We are seeing ever clearer recognition in public opinion and internationally of the role of nuclear in the fight against global warming and in building energy sovereignty.
In their latest reports, intergovernmental agencies (Intergovernmental Panel on Climate Change - IPCC, International Energy Agency - IEA) are increasingly seeing nuclear as an essential lever in the reduction of greenhouse gas (GHG) emissions.
At the end of September 2022, the International Atomic Energy Agency (IAEA) revised its forecasts upwards, and now expects 870 GW of nuclear power in 2050. Previously, it was predicting 790 GW, compared to 390 GW currently.
In France, the announcements made by the President of the Republic in Belfort, in February 2022, relaunched the nuclear program with the construction of 6 EPR2s, the first of which is scheduled to be operational by 2035,
and studies for a further 8 EPR2s. The plan also makes provision for the extension of the lifetime of existing reactors, in particular the 900 MW series, as well as investments of 1 billion euros between now and 2030 to be allocated to the development of advanced reactors: innovative small-scale reactors.
In the USA, for several years now, there has been a strong dynamic to accelerate innovation in the sector. With a program of more than $ 4Bn of subsidies, the USA is banking on the development of advanced reactors by
supporting start-ups. The ambition is clear: to regain sovereignty in nuclear, with the same method which has made it possible to see the emergence of SpaceX in the space sector or Tesla in the automotive sector!
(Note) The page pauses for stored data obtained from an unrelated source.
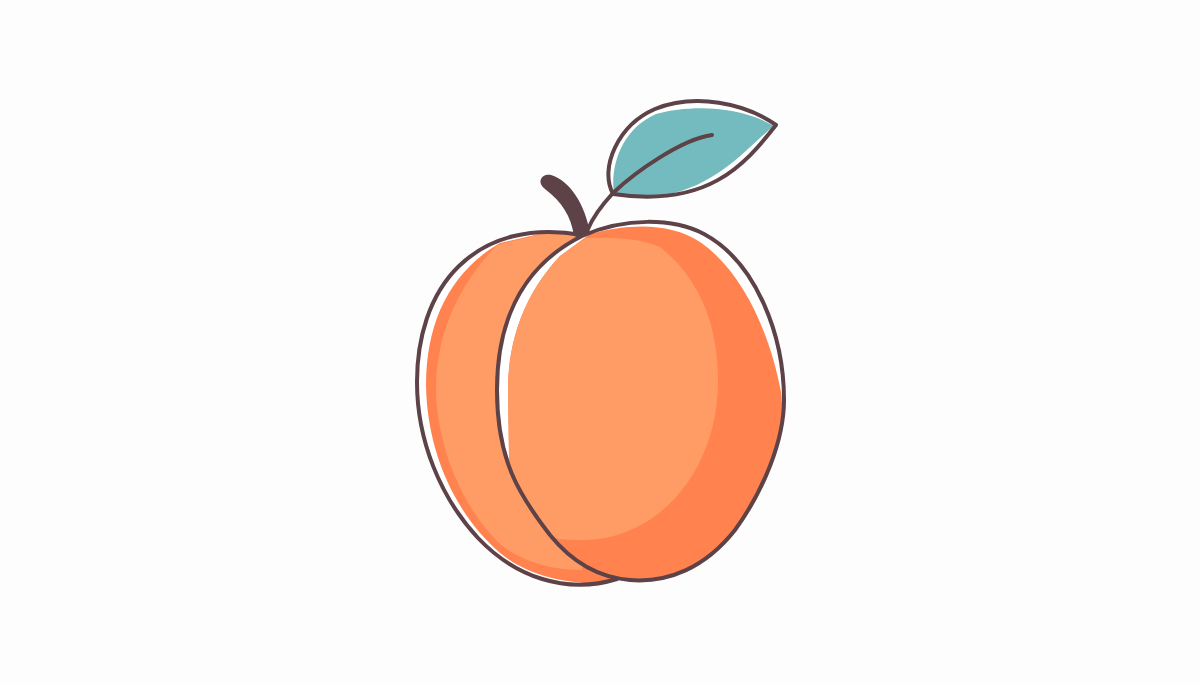
<!DOCTYPE html>
<html lang="en">
<head>
<meta charset="utf-8">
<title>Peach illustration</title>
<style>
:root {
  --paper: #fdfdfd;
  --gap: #ffffff;
  --flesh: #ff9c66;
  --shade: #ff824f;
  --leaf: #74bbbf;
  --ink: #5d4247;
}
html, body { margin: 0; height: 100%; overflow: hidden; background: var(--paper); }
svg { display: block; width: 1200px; height: 685px; }
.gap { fill: var(--gap); }
.flesh { fill: var(--flesh); }
.shade { fill: var(--shade); }
.leaf-fill { fill: var(--leaf); }
.outline { fill: none; stroke: var(--ink); stroke-width: 4; stroke-linecap: round; stroke-linejoin: round; }
.stem { fill: var(--ink); }
</style>
</head>
<body>
<svg viewBox="0 0 1200 685" role="img" aria-label="A peach with a stem and one leaf">
  <defs>
    <path id="back-lobe" d="M582 235C532 226 489 237 459 266C429 295 417 339 417 382C417 440 440 497 478 538C514 576 565 595 617 579"/>
    <path id="front-lobe" d="M582 236C625 217 673 218 704 234C756 262 784 335 784 400C784 440 764 490 735 530C705 568 668 583 630 580C592 577 567 556 550 535C519 495 497 460 497 390C497 311 530 262 582 236Z"/>
    <path id="leaf-shape" d="M613 194C599 168 618 125 655 109C695 93 745 103 776 125C744 166 707 208 613 194Z"/>
    <clipPath id="back-clip"><use href="#back-lobe"/></clipPath>
    <clipPath id="front-clip"><use href="#front-lobe"/></clipPath>
  </defs>

  <g id="back-half">
    <use class="gap" href="#back-lobe"/>
    <g clip-path="url(#back-clip)">
      <path class="shade" d="M500 243C450 272 426 322 426 385C427 450 453 512 500 553C526 574 560 585 620 584L600 220Z"/>
      <path class="flesh" d="M497 245C456 288 436 336 436 390C437 450 464 510 501 545C523 562 551 570 582 570L600 220Z"/>
    </g>
    <use class="outline" href="#back-lobe"/>
  </g>

  <g id="front-half">
    <use class="gap" href="#front-lobe"/>
    <g clip-path="url(#front-clip)">
      <path class="shade" d="M560 256C526 292 508 338 508 390L509 457L500 600H800L781 392C771 338 745 273 700 242C671 223 631 223 590 234Z"/>
      <path class="flesh" d="M560 256C526 292 508 338 508 390L509 457L500 538H554C564 540 574 540 585 540C660 538 718 470 718 380C718 324 699 278 660 247C642 239 616 237 586 238Z"/>
    </g>
    <use class="outline" href="#front-lobe"/>
  </g>

  <path id="stem" class="stem" d="M574 236C571 216 562 202 545 189C536 182 542 173 551 175C570 181 585 204 590 233Q582 240 574 236Z"/>

  <g id="leaf">
    <use class="gap" href="#leaf-shape"/>
    <path class="leaf-fill" d="M614 194C610 165 622 129 656 114C692 104 740 106 774 126C749 145 720 185 665 195C643 199 625 198 614 194Z"/>
    <use class="outline" href="#leaf-shape"/>
    <path class="outline" d="M588 229C593 217 602 205 613 193C635 172 682 139 712 135"/>
  </g>
</svg>
</body>
</html>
The level of support has been stepped
up with the invasion of Ukraine and the recent inflation act which earmarks $ 700 M for the fabrication of highly enriched fuel for these reactors.
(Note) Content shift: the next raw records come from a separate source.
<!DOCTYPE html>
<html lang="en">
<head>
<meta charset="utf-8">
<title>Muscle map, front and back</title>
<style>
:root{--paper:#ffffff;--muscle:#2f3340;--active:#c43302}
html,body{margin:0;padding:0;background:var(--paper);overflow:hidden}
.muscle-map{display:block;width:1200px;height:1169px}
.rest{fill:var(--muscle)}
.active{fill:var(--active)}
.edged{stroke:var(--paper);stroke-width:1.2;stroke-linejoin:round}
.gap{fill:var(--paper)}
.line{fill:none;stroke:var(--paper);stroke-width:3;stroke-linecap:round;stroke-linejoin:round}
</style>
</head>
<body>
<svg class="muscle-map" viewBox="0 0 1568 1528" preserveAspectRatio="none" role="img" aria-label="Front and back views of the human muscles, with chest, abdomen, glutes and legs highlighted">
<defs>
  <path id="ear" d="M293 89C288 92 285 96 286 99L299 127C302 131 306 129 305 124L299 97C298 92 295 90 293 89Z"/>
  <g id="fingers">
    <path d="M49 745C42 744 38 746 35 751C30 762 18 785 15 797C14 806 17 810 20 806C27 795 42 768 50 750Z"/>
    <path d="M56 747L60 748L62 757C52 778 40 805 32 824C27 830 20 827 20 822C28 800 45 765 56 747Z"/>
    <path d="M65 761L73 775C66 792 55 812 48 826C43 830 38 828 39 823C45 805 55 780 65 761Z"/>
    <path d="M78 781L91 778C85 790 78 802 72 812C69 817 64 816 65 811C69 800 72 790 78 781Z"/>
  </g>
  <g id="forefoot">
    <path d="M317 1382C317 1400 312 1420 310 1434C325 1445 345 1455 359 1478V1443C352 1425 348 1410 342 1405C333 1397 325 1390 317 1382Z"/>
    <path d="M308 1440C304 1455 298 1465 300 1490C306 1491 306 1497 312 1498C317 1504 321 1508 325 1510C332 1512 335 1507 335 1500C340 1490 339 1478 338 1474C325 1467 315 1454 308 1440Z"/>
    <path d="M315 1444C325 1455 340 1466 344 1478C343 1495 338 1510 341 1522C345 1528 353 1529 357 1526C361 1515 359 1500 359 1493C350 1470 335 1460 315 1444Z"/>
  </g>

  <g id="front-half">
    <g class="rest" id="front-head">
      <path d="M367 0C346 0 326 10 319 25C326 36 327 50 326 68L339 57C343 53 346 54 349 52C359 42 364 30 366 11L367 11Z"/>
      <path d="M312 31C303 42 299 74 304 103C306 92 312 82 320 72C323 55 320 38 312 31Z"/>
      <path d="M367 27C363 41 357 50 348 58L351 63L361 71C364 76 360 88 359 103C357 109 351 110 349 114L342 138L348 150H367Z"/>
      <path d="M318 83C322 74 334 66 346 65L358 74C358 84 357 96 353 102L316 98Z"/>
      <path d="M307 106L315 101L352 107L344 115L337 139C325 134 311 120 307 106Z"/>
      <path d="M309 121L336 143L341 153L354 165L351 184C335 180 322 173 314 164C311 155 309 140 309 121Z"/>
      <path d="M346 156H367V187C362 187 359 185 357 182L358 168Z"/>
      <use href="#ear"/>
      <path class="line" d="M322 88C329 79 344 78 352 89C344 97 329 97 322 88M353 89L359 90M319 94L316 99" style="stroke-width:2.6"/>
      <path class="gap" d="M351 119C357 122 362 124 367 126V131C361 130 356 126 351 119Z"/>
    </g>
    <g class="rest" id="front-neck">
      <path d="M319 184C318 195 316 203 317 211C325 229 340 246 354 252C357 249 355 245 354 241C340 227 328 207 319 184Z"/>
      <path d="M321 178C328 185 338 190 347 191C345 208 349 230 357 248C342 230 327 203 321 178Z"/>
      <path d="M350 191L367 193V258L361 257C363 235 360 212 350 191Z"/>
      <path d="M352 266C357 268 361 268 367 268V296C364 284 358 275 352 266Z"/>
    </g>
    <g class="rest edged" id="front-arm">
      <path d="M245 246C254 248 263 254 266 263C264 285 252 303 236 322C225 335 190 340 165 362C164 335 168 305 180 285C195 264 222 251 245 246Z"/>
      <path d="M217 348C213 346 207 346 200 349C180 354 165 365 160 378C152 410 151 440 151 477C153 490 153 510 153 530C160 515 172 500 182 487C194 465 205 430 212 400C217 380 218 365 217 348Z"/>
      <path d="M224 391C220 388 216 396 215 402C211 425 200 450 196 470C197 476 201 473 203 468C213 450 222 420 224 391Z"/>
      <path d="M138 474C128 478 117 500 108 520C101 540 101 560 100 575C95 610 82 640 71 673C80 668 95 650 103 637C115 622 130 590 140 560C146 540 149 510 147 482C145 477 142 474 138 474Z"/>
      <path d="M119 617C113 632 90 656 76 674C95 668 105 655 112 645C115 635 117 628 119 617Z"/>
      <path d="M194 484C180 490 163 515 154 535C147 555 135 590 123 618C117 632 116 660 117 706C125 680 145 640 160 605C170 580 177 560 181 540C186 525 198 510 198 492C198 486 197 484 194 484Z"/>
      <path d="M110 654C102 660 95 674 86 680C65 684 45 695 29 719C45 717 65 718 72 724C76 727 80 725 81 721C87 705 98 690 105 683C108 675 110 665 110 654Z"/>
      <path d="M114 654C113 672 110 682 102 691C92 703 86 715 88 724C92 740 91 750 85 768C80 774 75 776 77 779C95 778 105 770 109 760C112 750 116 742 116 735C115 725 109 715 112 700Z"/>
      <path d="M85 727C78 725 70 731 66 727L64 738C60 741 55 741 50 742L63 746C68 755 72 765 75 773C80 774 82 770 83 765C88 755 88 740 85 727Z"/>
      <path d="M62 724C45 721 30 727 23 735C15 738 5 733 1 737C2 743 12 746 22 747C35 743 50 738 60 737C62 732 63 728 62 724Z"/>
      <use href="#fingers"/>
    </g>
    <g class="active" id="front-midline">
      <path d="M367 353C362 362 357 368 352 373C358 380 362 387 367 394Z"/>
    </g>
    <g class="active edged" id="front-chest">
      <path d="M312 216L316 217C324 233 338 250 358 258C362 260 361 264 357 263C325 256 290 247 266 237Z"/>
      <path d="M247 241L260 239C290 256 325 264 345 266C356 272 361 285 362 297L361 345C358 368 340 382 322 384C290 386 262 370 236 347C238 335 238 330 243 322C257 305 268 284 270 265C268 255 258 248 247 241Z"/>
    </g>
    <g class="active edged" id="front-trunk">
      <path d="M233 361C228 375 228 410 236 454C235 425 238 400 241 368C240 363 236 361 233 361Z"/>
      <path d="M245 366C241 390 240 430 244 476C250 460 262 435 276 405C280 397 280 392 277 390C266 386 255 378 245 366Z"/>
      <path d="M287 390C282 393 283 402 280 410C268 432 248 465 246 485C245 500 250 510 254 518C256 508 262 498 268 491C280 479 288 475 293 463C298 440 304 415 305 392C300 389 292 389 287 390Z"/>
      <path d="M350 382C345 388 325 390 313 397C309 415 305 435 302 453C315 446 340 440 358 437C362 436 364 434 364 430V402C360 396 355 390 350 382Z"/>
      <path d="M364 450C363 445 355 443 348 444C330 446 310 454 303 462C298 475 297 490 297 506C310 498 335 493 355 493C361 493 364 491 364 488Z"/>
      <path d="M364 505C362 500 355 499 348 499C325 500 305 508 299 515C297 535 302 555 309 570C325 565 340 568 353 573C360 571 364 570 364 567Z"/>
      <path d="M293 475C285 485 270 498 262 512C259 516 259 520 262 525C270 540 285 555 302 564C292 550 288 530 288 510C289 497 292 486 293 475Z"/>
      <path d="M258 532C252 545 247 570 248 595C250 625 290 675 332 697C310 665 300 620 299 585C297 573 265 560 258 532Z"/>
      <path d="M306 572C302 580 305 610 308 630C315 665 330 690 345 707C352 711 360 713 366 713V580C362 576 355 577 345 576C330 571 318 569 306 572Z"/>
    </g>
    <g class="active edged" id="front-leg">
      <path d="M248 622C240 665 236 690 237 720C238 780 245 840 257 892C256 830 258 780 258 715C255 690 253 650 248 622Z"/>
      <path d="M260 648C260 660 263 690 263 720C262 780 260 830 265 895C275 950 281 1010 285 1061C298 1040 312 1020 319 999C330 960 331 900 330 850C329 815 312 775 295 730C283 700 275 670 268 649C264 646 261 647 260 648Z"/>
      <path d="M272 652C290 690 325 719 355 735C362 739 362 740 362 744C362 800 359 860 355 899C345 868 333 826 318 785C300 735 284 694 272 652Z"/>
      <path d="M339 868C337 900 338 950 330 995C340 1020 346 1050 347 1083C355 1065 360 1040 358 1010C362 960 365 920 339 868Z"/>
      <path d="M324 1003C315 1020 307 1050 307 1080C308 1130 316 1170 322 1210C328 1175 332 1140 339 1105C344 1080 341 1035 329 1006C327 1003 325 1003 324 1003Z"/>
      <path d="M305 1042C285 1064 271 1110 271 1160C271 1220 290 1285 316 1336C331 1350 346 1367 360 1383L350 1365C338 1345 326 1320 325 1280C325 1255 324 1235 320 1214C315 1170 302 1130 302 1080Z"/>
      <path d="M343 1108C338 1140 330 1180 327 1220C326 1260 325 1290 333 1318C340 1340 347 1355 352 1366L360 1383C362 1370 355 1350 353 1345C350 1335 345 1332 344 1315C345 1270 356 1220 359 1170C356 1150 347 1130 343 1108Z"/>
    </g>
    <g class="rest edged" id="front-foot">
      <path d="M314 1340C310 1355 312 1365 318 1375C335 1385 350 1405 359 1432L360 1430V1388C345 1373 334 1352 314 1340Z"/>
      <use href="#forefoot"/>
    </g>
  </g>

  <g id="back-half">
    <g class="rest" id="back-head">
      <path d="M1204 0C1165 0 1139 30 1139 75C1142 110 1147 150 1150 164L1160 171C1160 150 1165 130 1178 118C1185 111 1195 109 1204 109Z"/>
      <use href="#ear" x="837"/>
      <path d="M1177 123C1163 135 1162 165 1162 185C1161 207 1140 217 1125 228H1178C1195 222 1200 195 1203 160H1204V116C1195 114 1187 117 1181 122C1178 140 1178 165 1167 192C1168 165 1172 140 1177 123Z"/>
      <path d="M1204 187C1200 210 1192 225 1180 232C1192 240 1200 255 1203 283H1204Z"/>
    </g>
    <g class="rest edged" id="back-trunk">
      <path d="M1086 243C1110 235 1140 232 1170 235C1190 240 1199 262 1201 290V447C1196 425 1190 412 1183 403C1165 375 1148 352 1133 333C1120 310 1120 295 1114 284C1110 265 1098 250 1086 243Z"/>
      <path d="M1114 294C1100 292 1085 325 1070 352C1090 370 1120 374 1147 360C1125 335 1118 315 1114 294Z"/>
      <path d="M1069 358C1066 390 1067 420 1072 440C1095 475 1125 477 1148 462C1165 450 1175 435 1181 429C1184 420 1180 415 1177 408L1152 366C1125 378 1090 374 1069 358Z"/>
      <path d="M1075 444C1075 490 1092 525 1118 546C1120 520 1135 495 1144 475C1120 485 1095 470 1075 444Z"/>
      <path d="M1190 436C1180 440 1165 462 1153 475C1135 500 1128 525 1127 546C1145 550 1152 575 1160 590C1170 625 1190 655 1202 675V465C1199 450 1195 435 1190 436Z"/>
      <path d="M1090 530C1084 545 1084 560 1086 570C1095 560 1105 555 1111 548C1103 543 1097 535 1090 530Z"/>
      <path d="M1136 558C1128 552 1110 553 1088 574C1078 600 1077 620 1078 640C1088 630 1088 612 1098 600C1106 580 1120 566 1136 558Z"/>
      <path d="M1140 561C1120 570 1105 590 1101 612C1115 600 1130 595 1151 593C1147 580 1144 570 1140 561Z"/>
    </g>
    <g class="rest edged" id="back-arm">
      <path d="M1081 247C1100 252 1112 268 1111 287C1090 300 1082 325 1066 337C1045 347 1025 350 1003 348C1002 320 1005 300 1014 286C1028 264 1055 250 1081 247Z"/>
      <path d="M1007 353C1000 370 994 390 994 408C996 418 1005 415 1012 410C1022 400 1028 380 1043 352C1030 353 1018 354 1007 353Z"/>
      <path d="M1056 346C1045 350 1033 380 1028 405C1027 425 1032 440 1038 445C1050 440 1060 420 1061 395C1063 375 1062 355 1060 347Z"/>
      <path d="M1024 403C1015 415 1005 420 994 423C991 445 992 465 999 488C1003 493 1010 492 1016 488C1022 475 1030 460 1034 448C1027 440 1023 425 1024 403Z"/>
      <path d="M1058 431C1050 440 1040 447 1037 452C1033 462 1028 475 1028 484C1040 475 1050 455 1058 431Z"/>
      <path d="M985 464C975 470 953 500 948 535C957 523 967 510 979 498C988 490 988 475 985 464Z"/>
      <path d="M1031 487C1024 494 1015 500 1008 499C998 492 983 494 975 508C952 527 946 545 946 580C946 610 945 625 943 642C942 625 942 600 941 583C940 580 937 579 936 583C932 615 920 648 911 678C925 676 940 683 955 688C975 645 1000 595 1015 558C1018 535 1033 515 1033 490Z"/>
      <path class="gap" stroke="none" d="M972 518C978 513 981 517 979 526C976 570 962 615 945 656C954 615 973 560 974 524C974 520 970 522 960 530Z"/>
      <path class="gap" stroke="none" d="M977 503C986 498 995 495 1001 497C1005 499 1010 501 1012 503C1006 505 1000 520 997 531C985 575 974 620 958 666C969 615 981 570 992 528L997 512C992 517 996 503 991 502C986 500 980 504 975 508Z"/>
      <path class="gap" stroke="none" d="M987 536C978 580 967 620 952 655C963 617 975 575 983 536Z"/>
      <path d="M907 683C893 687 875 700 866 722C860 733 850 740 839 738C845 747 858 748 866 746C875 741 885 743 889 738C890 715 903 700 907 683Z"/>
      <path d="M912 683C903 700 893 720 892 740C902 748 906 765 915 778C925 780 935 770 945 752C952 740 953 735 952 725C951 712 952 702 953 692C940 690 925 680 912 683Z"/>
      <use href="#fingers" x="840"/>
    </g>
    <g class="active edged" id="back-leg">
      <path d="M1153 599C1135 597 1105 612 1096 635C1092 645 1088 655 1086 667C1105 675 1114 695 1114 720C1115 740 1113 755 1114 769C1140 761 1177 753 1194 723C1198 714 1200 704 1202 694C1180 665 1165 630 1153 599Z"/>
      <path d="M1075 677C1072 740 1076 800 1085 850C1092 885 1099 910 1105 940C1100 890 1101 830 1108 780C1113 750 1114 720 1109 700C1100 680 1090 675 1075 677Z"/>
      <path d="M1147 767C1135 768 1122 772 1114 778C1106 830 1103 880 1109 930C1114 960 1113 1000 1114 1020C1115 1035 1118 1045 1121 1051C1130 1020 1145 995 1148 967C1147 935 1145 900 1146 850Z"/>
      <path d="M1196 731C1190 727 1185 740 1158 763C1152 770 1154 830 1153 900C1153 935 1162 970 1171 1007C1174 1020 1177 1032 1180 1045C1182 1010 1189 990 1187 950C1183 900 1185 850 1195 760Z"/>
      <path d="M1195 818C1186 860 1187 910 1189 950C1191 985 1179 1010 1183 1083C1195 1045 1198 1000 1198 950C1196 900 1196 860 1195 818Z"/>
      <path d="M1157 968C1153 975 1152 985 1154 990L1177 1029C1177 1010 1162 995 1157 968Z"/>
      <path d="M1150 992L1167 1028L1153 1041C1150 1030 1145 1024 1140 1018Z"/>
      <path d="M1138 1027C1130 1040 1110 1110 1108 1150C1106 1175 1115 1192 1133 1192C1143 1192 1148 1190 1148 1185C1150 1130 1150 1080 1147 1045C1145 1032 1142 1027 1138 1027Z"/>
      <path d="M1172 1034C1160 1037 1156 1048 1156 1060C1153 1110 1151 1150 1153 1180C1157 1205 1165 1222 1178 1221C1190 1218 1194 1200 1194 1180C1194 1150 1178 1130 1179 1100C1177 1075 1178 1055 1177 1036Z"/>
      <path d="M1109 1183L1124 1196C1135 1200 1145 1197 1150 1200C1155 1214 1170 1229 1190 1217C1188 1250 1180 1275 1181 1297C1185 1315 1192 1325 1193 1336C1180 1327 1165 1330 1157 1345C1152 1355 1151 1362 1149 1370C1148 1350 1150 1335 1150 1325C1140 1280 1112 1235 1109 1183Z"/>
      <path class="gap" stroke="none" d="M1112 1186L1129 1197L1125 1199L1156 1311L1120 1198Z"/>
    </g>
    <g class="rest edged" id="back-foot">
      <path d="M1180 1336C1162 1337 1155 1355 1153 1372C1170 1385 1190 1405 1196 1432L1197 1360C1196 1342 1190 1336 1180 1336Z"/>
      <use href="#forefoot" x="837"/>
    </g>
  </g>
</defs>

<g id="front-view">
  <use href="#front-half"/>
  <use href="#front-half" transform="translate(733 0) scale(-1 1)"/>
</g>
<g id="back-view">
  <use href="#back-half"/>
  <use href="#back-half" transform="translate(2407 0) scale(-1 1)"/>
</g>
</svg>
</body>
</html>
Other countries are once again putting their faith in nuclear as a response to the energy crisis. Over the past few months, to cite just 3 examples:
- Belgium has chosen to extend the lifetime of certain of its reactors;
- in the Netherlands, the new government's coalition agreement envisages the construction of two nuclear power plants;
- the UK has decided to triple installed nuclear capacity between now and 2050, as part of a new energy security strategy. The government is thus aiming for 24 GW of nuclear capacity by 2050 (compared to 7 today).
Did you know?
"62 reactors are under construction worldwide. China has commissioned 35 reactors between 2010 and 2020"
The arrival of a new generation of innovative reactors, such as SMR/AMR-type small modular reactors, will bring nuclear power into a new era. More compact and less costly to manufacture with a fuel cycle allowing the quantity of waste
to be reduced, they complement EPRs well.